Written by Laurence Green. Originally published on Campaign.
It’s on the magazine masthead and it’s in the URL. It’s a much better title than World’s Press News, which it replaced. But it seems to me that “Campaign” now describes less and less of our industry’s output, or at least what we tend to reward with our attention and at our various ceremonies. And that’s something to lay at agencies’ doors rather than Haymarket’s (the publisher of Campaign): because it’s us who have grown out of, and sometimes even ditched, the campaign habit.
I exaggerate, but not by much. Yes, there are still some winning campaigns and skilled campaign practitioners at large. (Plus two on gardening leave, of course.) Marmite still barges its way on stage. But partly driven by the project footing that agencies increasingly find themselves on, and partly by the evident predilection of juries for the new rather than familiar, however brilliant its latest iteration, the direction of travel is towards the glorious one-off and away from the time-honoured upside of the campaign.
Maybe it’s just me. When your advertising education is “Refreshes the parts…”, “Reassuringly expensive”, “Every little helps” and “The world’s local bank”, perhaps you are doomed to view the world through a campaign lens: lurking outside agency receptions after dark, muttering about what the next execution looks like.

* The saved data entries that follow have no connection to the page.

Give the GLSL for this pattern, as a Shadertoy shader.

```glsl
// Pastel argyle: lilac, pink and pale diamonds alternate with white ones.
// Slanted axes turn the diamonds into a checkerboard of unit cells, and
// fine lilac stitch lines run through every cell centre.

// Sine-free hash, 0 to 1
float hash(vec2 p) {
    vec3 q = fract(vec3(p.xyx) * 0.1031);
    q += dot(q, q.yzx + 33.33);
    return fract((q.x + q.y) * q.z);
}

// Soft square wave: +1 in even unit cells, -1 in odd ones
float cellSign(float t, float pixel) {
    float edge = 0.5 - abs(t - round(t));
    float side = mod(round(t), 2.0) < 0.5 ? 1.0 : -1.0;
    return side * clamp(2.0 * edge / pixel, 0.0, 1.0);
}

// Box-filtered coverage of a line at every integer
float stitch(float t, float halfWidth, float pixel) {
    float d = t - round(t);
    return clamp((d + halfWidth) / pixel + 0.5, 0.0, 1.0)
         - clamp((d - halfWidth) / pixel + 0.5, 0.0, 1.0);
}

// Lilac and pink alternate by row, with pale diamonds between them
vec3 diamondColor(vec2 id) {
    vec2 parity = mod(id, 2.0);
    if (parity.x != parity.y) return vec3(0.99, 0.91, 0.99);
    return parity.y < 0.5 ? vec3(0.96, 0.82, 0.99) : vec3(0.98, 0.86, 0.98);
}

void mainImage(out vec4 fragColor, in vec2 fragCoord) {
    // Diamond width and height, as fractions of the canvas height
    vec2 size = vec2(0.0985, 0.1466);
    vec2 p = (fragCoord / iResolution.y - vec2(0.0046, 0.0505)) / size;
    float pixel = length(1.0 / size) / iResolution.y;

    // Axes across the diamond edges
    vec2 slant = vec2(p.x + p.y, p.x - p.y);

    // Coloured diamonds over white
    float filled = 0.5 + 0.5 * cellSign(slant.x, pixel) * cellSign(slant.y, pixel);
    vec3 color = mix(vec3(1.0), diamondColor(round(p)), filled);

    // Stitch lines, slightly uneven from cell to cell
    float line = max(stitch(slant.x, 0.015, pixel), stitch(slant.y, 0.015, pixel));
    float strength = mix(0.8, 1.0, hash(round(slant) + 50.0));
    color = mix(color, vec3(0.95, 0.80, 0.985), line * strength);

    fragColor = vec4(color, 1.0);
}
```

Either way, it’s a relief to see the Effie Awards finalists due to be honoured in London next week, even if MullenLowe looks like being one of several bridesmaids to Mother, a zealous convert to the effectiveness awards game. Because although there’s due recognition for the effectiveness of Campaign Against Living Miserably’s “Project 84”, of KFC’s “FCK” and “Rang-tan” (for Greenpeace, rather than Iceland), more quotidian advertisers can be found on the shortlist also.
In their various ways, Aldi, Ikea, Tesco and HSBC are all exemplary campaigns and so it follows – by my logic, anyway – that they are best-in-class advertising practitioners. Their consumers not only recognise their ads, but know what each brand stands for, or at least aspires to be: good-quality groceries minus the brand tax; everyday delights for the home; a love of food; wordliness. They enjoy geometric rather than arithmetic returns, as each execution enjoys a leg-up from the last.
Less obvious but no less important: campaigns are efficient as well as effective. Other things being equal, it stands to reason that you need fewer yards of familiar communication than you might of anything new. See Jack Daniel’s or Patek Philippe for evidence in extremis.
That efficiency kicks in behind the scenes also, because campaigns – once established and commonly understood – provide a ready framework for any new brief. Teams on both sides start further down the track. Scarce resources can be dedicated to brilliant execution, rather than the unseen reworking of strategy and/or idea. (Campaigns can also serve as a prophylactic – albeit not an infallible one – against the unnecessary meddling of the new boss.) In this way, they may be margin-enhancing for agency as well as client.
I’ve set up something of a false opposition, of course, since campaigns can also inspire great activation. But then we are listening to the sweet music of tactics that echo strategy – another point in their favour.
All told – and unfashionable as it may be to say so – campaigns remain an advertiser’s best friend. Perhaps our trade magazine’s title can be our conscience.